*As kids we used to carefully remove the cork from the inside of a bottle cap, place it under our shirt and press the bottle cap on the outside of our shirt, back on to the cork thus making ourselves a fancy badge.
*Rigging up a piece of light cardboard with a clothespin through our fender arms and onto the spokes of our bike to make it sound like a motorcycle with its' clatter was a common occurrence.
*The corner of Lindsay and Rideout Sts. had a black and white fingerboard sign pointing the direction to Peterborough, Ottawa, Haliburton, Minden, and Orillia complete with the mileage to each place.
*Buying the best tasting fish and chips in the world when they were wrapped in our newspaper was the norm.
*The Ranson family were owners and operators of the "Ranson House" in Minden before moving to Lindsay.
*The town "Smithies" were "Sinclair's Carriage Works" located where the police station is; E.A.St. John's blacksmith shop was on Kent St. E.,and Bill Cain's was on the site of the Monumental Works.

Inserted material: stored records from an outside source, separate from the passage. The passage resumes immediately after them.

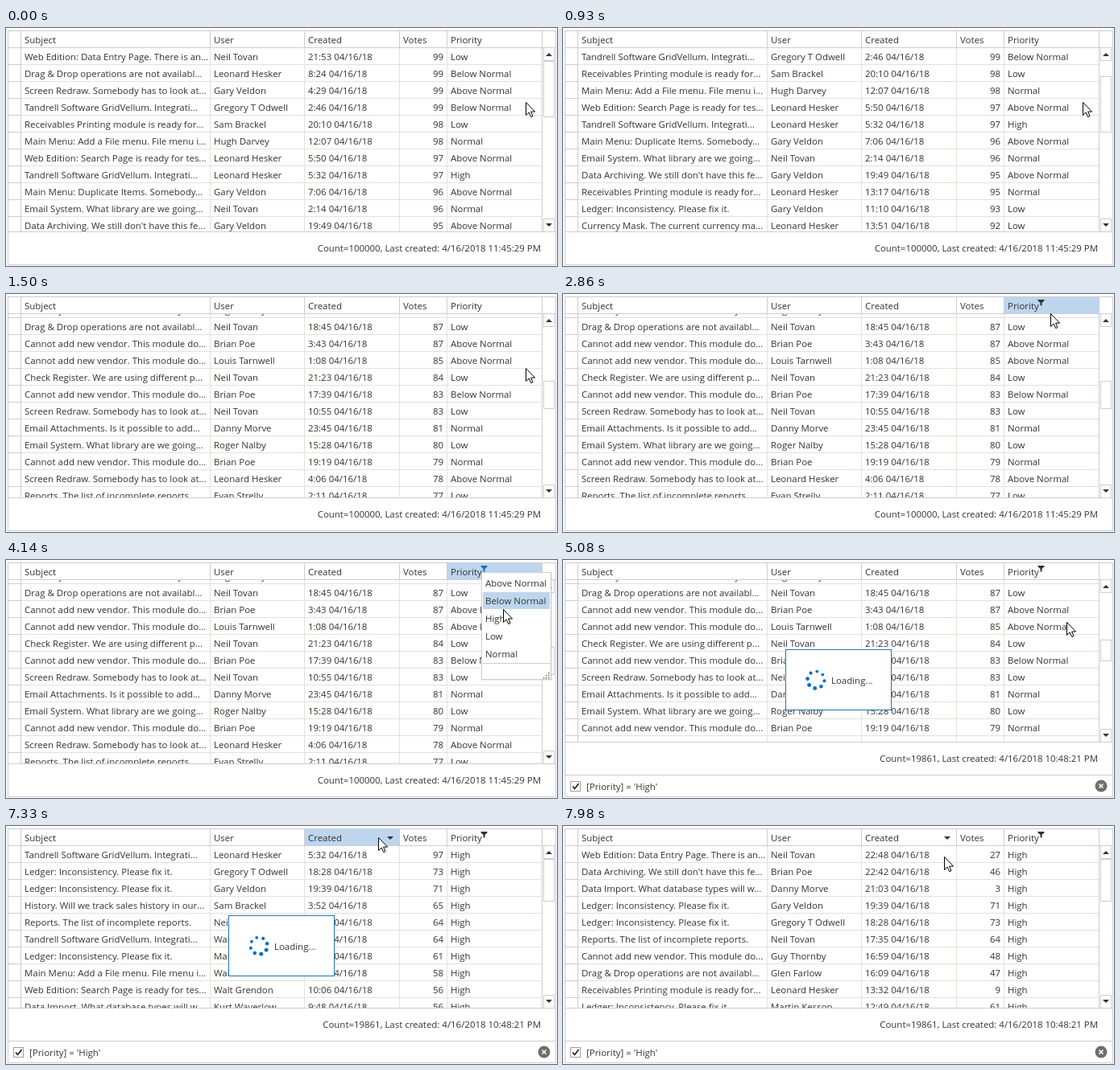
These frames come from a looping animation (684x296 px, 8000 ms). An HTML page:

```html
<!DOCTYPE html>
<html lang="en">
<head>
<meta charset="utf-8">
<title>Data grid: scroll, filter, sort</title>
<style>
html, body { margin: 0; width: 100%; height: 100%; overflow: hidden; background: #fff; }
svg { display: block; font: 11.45px "Open Sans", "Noto Sans", sans-serif; fill: #333; }
</style>
</head>
<body>
<svg id="stage" width="684" height="296" viewBox="0 0 684 296"></svg>
<script>
const LOOP = 8000, ROW = 21, TOP = 25;
const LINE = '#d0cbd2', ROW_LINE = '#e5e1d8', HOVER = '#bdd6ee', BLUE = '#0072c6';

const subjects = {
  W: 'Web Edition: Data Entry Page. There is an...',
  D: 'Drag &amp; Drop operations are not availabl...',
  S: 'Screen Redraw. Somebody has to look at...',
  X: 'Tandrell Software GridVellum. Integrati...',
  R: 'Receivables Printing module is ready for...',
  M: 'Main Menu: Add a File menu. File menu i...',
  P: 'Web Edition: Search Page is ready for tes...',
  U: 'Main Menu: Duplicate Items. Somebody...',
  E: 'Email System. What library are we going...',
  A: "Data Archiving. We still don't have this fe...",
  L: 'Ledger: Inconsistency. Please fix it.',
  C: 'Currency Mask. The current currency ma...',
  V: 'Cannot add new vendor. This module do...',
  K: 'Check Register. We are using different p...',
  T: 'Email Attachments. Is it possible to add...',
  O: 'Reports. The list of incomplete reports.',
  H: 'History. Will we track sales history in our...',
  I: 'Data Import. What database types will w...'
};
const users = {
  neil: 'Neil Tovan', leo: 'Leonard Hesker', gary: 'Gary Veldon', greg: 'Gregory T Odwell',
  sam: 'Sam Brackel', hugh: 'Hugh Darvey', brian: 'Brian Poe', louis: 'Louis Tarnwell',
  danny: 'Danny Morve', roger: 'Roger Nalby', evan: 'Evan Strelly', walt: 'Walt Grendon',
  martin: 'Martin Kessop', kurt: 'Kurt Waverlow', guy: 'Guy Thornby', glen: 'Glen Farlow'
};
const priorities = { A: 'Above Normal', B: 'Below Normal', H: 'High', L: 'Low', N: 'Normal' };

const parse = text => text.trim().split(/\s*,\s*/).map(line => {
  const [s, u, time, votes, p = 'H'] = line.split(' ');
  return [subjects[s], users[u], time + ' 04/16/18', votes, priorities[p]];
});
const allRows = parse(`
  W neil 21:53 99 L, D leo 8:24 99 B, S gary 4:29 99 A, X greg 2:46 99 B,
  R sam 20:10 98 L, M hugh 12:07 98 N, P leo 5:50 97 A, X leo 5:32 97 H,
  U gary 7:06 96 A, E neil 2:14 96 N, A gary 19:49 95 A, R leo 13:17 95 N,
  L gary 11:10 93 L, C leo 13:51 92 L, H sam 16:22 92 N, I brian 9:35 91 A,
  K hugh 14:08 90 L, T neil 3:27 90 B, W danny 22:16 89 N, O gary 6:41 88 A,
  C roger 17:30 88 N, D neil 18:45 87 L, V brian 3:43 87 A, V louis 1:08 85 A,
  K neil 21:23 84 L, V brian 17:39 83 B, S neil 10:55 83 L, T danny 23:45 81 N,
  E roger 15:28 80 L, V brian 19:19 79 N, S leo 4:06 78 A, O evan 2:11 77 L`);
const highRows = parse(`
  X leo 5:32 97, L greg 18:28 73, L gary 19:39 71, H sam 3:52 65, O neil 17:35 64,
  X walt 1:36 64, L martin 12:49 61, M walt 4:16 58, P walt 10:06 56, I kurt 9:48 56`);
const sortedRows = parse(`
  W neil 22:48 27, A brian 22:42 46, I danny 21:03 3, L gary 19:39 71, L greg 18:28 73,
  O neil 17:35 64, V guy 16:59 48, D glen 16:09 47, R leo 13:32 9, L martin 12:49 61`);

// Cursor path: time, x, y
const path = [
  [0, 645, 92], [2260, 645, 92], [3050, 598, 12], [3150, 598, 12], [3210, 596, 12],
  [3930, 596, 12], [4140, 617, 61], [4230, 625, 77], [5900, 625, 77], [6020, 624, 84],
  [6470, 455, 18], [6660, 462, 14], [7800, 462, 14], [7980, 473, 38], [LOOP, 473, 38]
];

const text = (x, y, s, extra = '') => `<text x="${x}" y="${y}" ${extra}>${s}</text>`;
const rect = (x, y, w, h, fill, stroke = 'none') =>
  `<rect x="${x}" y="${y}" width="${w}" height="${h}" fill="${fill}" stroke="${stroke}"/>`;
const shape = (d, fill, extra = '') => `<path d="${d}" fill="${fill}" ${extra}/>`;
const hLine = (y, x1 = 2, x2 = 683, color = LINE) => rect(x1, y, x2 - x1, 1, color);
const vLine = (x, y1, y2, color = LINE) => rect(x, y1, 1, y2 - y1, color);

function cursorAt(t) {
  const i = path.findIndex(k => k[0] > t);
  const [a, b] = [path[i - 1], path[i]];
  const p = (t - a[0]) / (b[0] - a[0]), e = p * p * (3 - 2 * p);
  return [1, 2].map(k => Math.round(a[k] + (b[k] - a[k]) * e));
}

function scrollAt(t) {
  if (t < 930 || t >= 5240) return 0;
  if (t < 1320) return 63 * Math.min(4, 1 + Math.floor((t - 930) / 30));
  return Math.min(436, 63 * (5 + Math.floor((t - 1320) / 30)));
}

function spinner(cx, cy, scale, t) {
  let out = '';
  for (let i = 0; i < 8; i++) {
    const a = (i / 8 + t / 4000) * 2 * Math.PI;
    const wave = 0.5 + 0.5 * Math.cos((i / 8 - t / 1000) * 2 * Math.PI);
    out += `<circle cx="${(cx + 10.5 * scale * Math.cos(a)).toFixed(2)}" cy="${
      (cy + 10.5 * scale * Math.sin(a)).toFixed(2)}" r="${((1.9 + 0.6 * wave) * scale).toFixed(2)}" fill="${BLUE}"/>`;
  }
  return out;
}

function drawRows(t, scroll, bottom) {
  const rows = t < 5240 ? allRows : t < 7480 ? highRows : sortedRows;
  const loadingMore = t < 1500;
  let out = '';
  rows.forEach(([subject, user, created, votes, priority], i) => {
    const y = TOP + i * ROW - scroll;
    if (y + ROW <= TOP || y >= bottom || (loadingMore && i >= 30)) return;
    const base = y + 15;
    out += hLine(y + ROW - 1, 3, 666, ROW_LINE) + hLine(y + ROW - 1, 3, 18) +
      text(23, base, subject, 'clip-path="url(#subject)"') + text(258, base, user) +
      text(375, base, created) + text(543, base, votes, 'text-anchor="end"') + text(552, base, priority);
  });
  const tail = TOP + 30 * ROW - scroll;
  if (loadingMore && tail < bottom)
    out += spinner(313, tail + 17, 0.6, t) + text(327, tail + 21, 'Loading...');
  return `<defs><clipPath id="body">${rect(3, TOP, 663, bottom - TOP, '#000')}</clipPath>
    <clipPath id="subject">${rect(19, TOP, 233, bottom - TOP, '#000')}</clipPath></defs>
    <g clip-path="url(#body)">${out}</g>`;
}

function drawHeader(t, hover) {
  const filtered = t >= 4460;
  let out = '';
  if (hover === 'priority') out += rect(548, 4, 117, 20, HOVER);
  if (hover === 'created') out += rect(371, 4, 117, 20, HOVER);
  [[23, 'Subject'], [258, 'User'], [375, 'Created'], [493, 'Votes'], [552, 'Priority']]
    .forEach(([x, s]) => out += text(x, 19, s));
  if (filtered || hover === 'priority')
    out += shape('M589.5 7h8v1.2l-3 2.8v4l-2-1v-3l-3-2.8z', filtered || t < 3150 ? '#333' : BLUE);
  if (t >= 6890) out += shape('M473 13h8l-4 4z', '#333');
  return out;
}

function drawColumns(bottom) {
  const inner = [253, 370, 488, 547];
  return [18, 665].map(x => vLine(x, 4, bottom)).join('') +
    inner.map(x => vLine(x, 4, TOP) + vLine(x, TOP, bottom, ROW_LINE)).join('');
}

function drawScrollbar(t, scroll, bottom) {
  const view = bottom - TOP, track = view - 34;
  const loaded = t >= 1500 && t < 5240 ? 1260 : 630;
  const content = Math.max(loaded, scroll + view);
  const thumb = Math.round(track * view / loaded);
  const y = Math.round(42 + (track - thumb) * scroll / (content - view));
  return rect(667.5, 24.5, 13, 16, '#fff', LINE) + shape('M670 35h8l-4-4z', '#333') +
    rect(667.5, bottom - 15.5, 13, 16, '#fff', LINE) +
    shape(`M670 ${bottom - 10}h8l-4 4z`, '#333') +
    rect(667.5, y - 0.5, 13, thumb - 1, '#fff', LINE);
}

function drawFilterPanel() {
  return hLine(267) + rect(9.5, 275.5, 12, 12, '#fff', '#a0a0a0') +
    shape('M12 281.5l2.5 3 5-6.5', 'none', 'stroke="#222" stroke-width="1.7"') +
    text(29, 286, "[Priority] = 'High'") +
    '<circle cx="668" cy="281" r="7.5" fill="#6e6e6e"/>' +
    shape('M665.5 278.5l5 5m0-5l-5 5', 'none', 'stroke="#fff" stroke-width="1.5"');
}

function drawPopup(y) {
  const active = Math.floor((y - 18) / 22);
  let out = rect(591, 17, 87, 133, 'rgba(0,0,0,.08)') + rect(590.5, 15.5, 86, 133, '#fff', LINE);
  Object.values(priorities).forEach((name, i) => {
    if (i === active) out += rect(592, 40 + 22 * (i - 1), 83, 21, HOVER);
    out += text(595, 33 + 22 * i, name);
  });
  out += hLine(128, 591, 677);
  for (let r = 0; r < 3; r++)
    for (let c = 2 - r; c < 3; c++) out += rect(667 + 3 * c, 140 + 3 * r, 1.5, 1.5, '#666');
  return out;
}

function render(t) {
  const [x, y] = cursorAt(t), scroll = scrollAt(t);
  const filtered = t >= 4460, popup = t >= 3570 && t < 4460;
  const bottom = filtered ? 226 : 253;
  const inHeader = y < TOP;
  const hover = popup || (inHeader && t < 4460) ? 'priority' : inHeader && t >= 6500 ? 'created' : '';
  const summary = t < 4900 ? 'Count=100000, Last created: 4/16/2018 11:45:29 PM'
    : 'Count=19861, Last created: 4/16/2018 10:48:21 PM';
  const busy = (t >= 4760 && t < 5300) || (t >= 7180 && t < 7540);

  let out = rect(0, 0, 684, 296, '#fff') + drawRows(t, scroll, bottom) + drawHeader(t, hover) +
    drawScrollbar(t, scroll, bottom) + drawColumns(bottom) + hLine(24) + hLine(bottom) +
    rect(2.5, 3.5, 680, 291, 'none', LINE) + text(664, bottom + 25, summary, 'text-anchor="end"');
  if (filtered) out += drawFilterPanel();
  if (popup) out += drawPopup(y);
  if (busy) out += rect(276.5, 111.5, 131, 75, '#fff', '#1f76ae') + spinner(314, 149, 1, t) +
    text(333, 154, 'Loading...');
  out += shape('M.5.5V16.5L4.2 13 6.7 18.6 9 17.6 6.6 12.1H11.6Z', '#fff',
    `stroke="#000" transform="translate(${x} ${y})"`);
  return out;
}

const stage = document.getElementById('stage');
const start = performance.now();
let last = '';
function tick() {
  const t = Math.max(0, performance.now() - start) % LOOP;
  const picture = render(Math.floor(t / 10) * 10);
  if (picture !== last) stage.innerHTML = last = picture;
  requestAnimationFrame(tick);
}
tick();
</script>
</body>
</html>
```
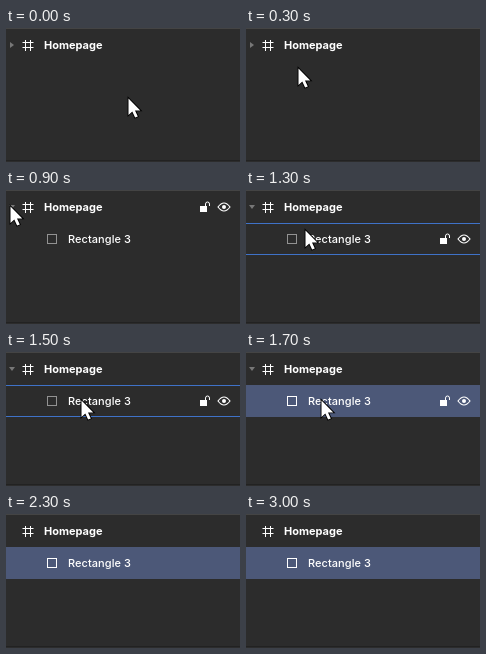
An HTML page for the animation above (3.1 s loop, 234 px wide and 134 px high).

```html
<!DOCTYPE html>
<html lang="en">
<head>
<meta charset="utf-8">
<title>Layers panel</title>
<style>
  html, body { margin: 0; width: 100%; height: 100%; overflow: hidden; background: #2c2c2c; }
  svg { display: block; width: 234px; height: 134px; }
  text { font: 500 11px Inter, sans-serif; letter-spacing: .055px; fill: #fff; }
  .bold { font-weight: 700; letter-spacing: 0; }
  .line { fill: none; stroke: #fff; }
  #edges { fill: #3f72c8; }
  #cursor { fill: #fff; stroke: #000; stroke-width: 1.8; paint-order: stroke; }
</style>
</head>
<body>
<svg viewBox="0 0 234 134">
  <rect width="234" height="134" fill="#2c2c2c"/>
  <rect width="234" height="1" fill="#444"/>
  <rect y="132" width="234" height="1" fill="#222"/>
  <rect id="selection" y="33" width="234" height="32" fill="#4c5878"/>
  <g id="edges">
    <rect y="1" width="234" height="1"/>
    <rect y="32" width="234" height="1"/>
  </g>

  <path id="arrow" fill="#777"/>
  <path class="line" d="M19.5 12v11M24.5 12v11M16.5 14.5h11M16.5 19.5h11"/>
  <text class="bold" x="38" y="21">Homepage</text>

  <g id="child">
    <rect id="box" class="line" x="41.5" y="44.5" width="9" height="9"/>
    <text x="62" y="53">Rectangle 3</text>
  </g>

  <g id="tools">
    <rect x="194" y="16" width="7" height="6" fill="#fff"/>
    <path class="line" d="M199.5 16v-2a2 2 0 0 1 4 0v2"/>
    <path class="line" stroke-width="1.2" d="M212 17q6-8 12 0q-6 8-12 0z"/>
    <circle cx="218" cy="17" r="2" fill="#fff"/>
  </g>

  <path id="cursor" d="M.5 .5v16.5l3.8-3.6 2.8 6.2 2.7-1.2-2.8-6h5.3z"/>
</svg>
<script>
const LOOP = 3100, STEP = 100;
const $ = id => document.getElementById(id);
const show = (id, on) => $(id).style.display = on ? '' : 'none';
const move = (id, x, y) => $(id).setAttribute('transform', `translate(${x} ${y})`);

// Pointer path: time, x, y
const path = [
  [0, 122, 70], [100, 115, 67], [400, 20, 27], [600, 1, 21], [800, 4, 16],
  [1100, 4, 16], [1300, 59, 40], [1500, 75, 48], [2000, 75, 48],
  [2100, 83, 72], [2200, 96, 112], [2300, 110, 140], [LOOP, 110, 140]
];

function pointer(t) {
  const i = path.findIndex(p => p[0] > t);
  const [t0, x0, y0] = path[i - 1], [t1, x1, y1] = path[i];
  const k = (t - t0) / (t1 - t0);
  return [Math.round(x0 + (x1 - x0) * k), Math.round(y0 + (y1 - y0) * k)];
}

function draw(t) {
  const [x, y] = pointer(t);
  const open = t >= 800, selected = t >= 1700;
  const inTop = y < 33, inChild = open && !inTop && y < 65;
  const rowY = inChild ? 32 : 0;

  move('cursor', x, y);
  move('tools', 0, rowY);
  move('edges', 0, rowY);
  show('tools', inTop || inChild);
  show('edges', (inTop && !open) || (inChild && !selected));
  show('child', open);
  show('selection', selected);
  show('arrow', t < 2300);
  $('arrow').setAttribute('d', open ? 'M3 15h6l-3 4z' : 'M4 14v6l4-3z');
  $('box').style.stroke = selected ? '#fff' : '#929292';
}

function tick() {
  const t = performance.now() % LOOP;
  draw(Math.floor(t / STEP) * STEP);
  requestAnimationFrame(tick);
}
tick();
</script>
</body>
</html>
```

*Students took great pleasure on Arbor Day when they went out and cleaned up the school yard. Planting trees and flowers was a fun thing to do and helped provide beauty around the school.
"*Rusty Ruebin and His Ranch Boys" were frequently on stage at the Academy Theater back in the 1940's.
*Ashes were "sifted" from coal stoves and furnaces to retrieve any unburned chunks of coal.
*Alice B. McLaughlin wrote in the LCI's "Tatler" of 1933-34:
TO DR. KIRKCONNELL
You guided wisely, young uncertain hearts,
Impatient of learning, soon to tire,
To find the joy that finer thought imparts.
The small horizons of the schoolroom yield
To life, where north and south are further set,
But we shall not forget.
Lessons taught there finer than books could hold,
Of quiet dignity - glad praise for little things,-
Of courage wrought in understanding gold,
Crowned splendidly with laurel.
Where greatness and humility gently met,
We cannot forget.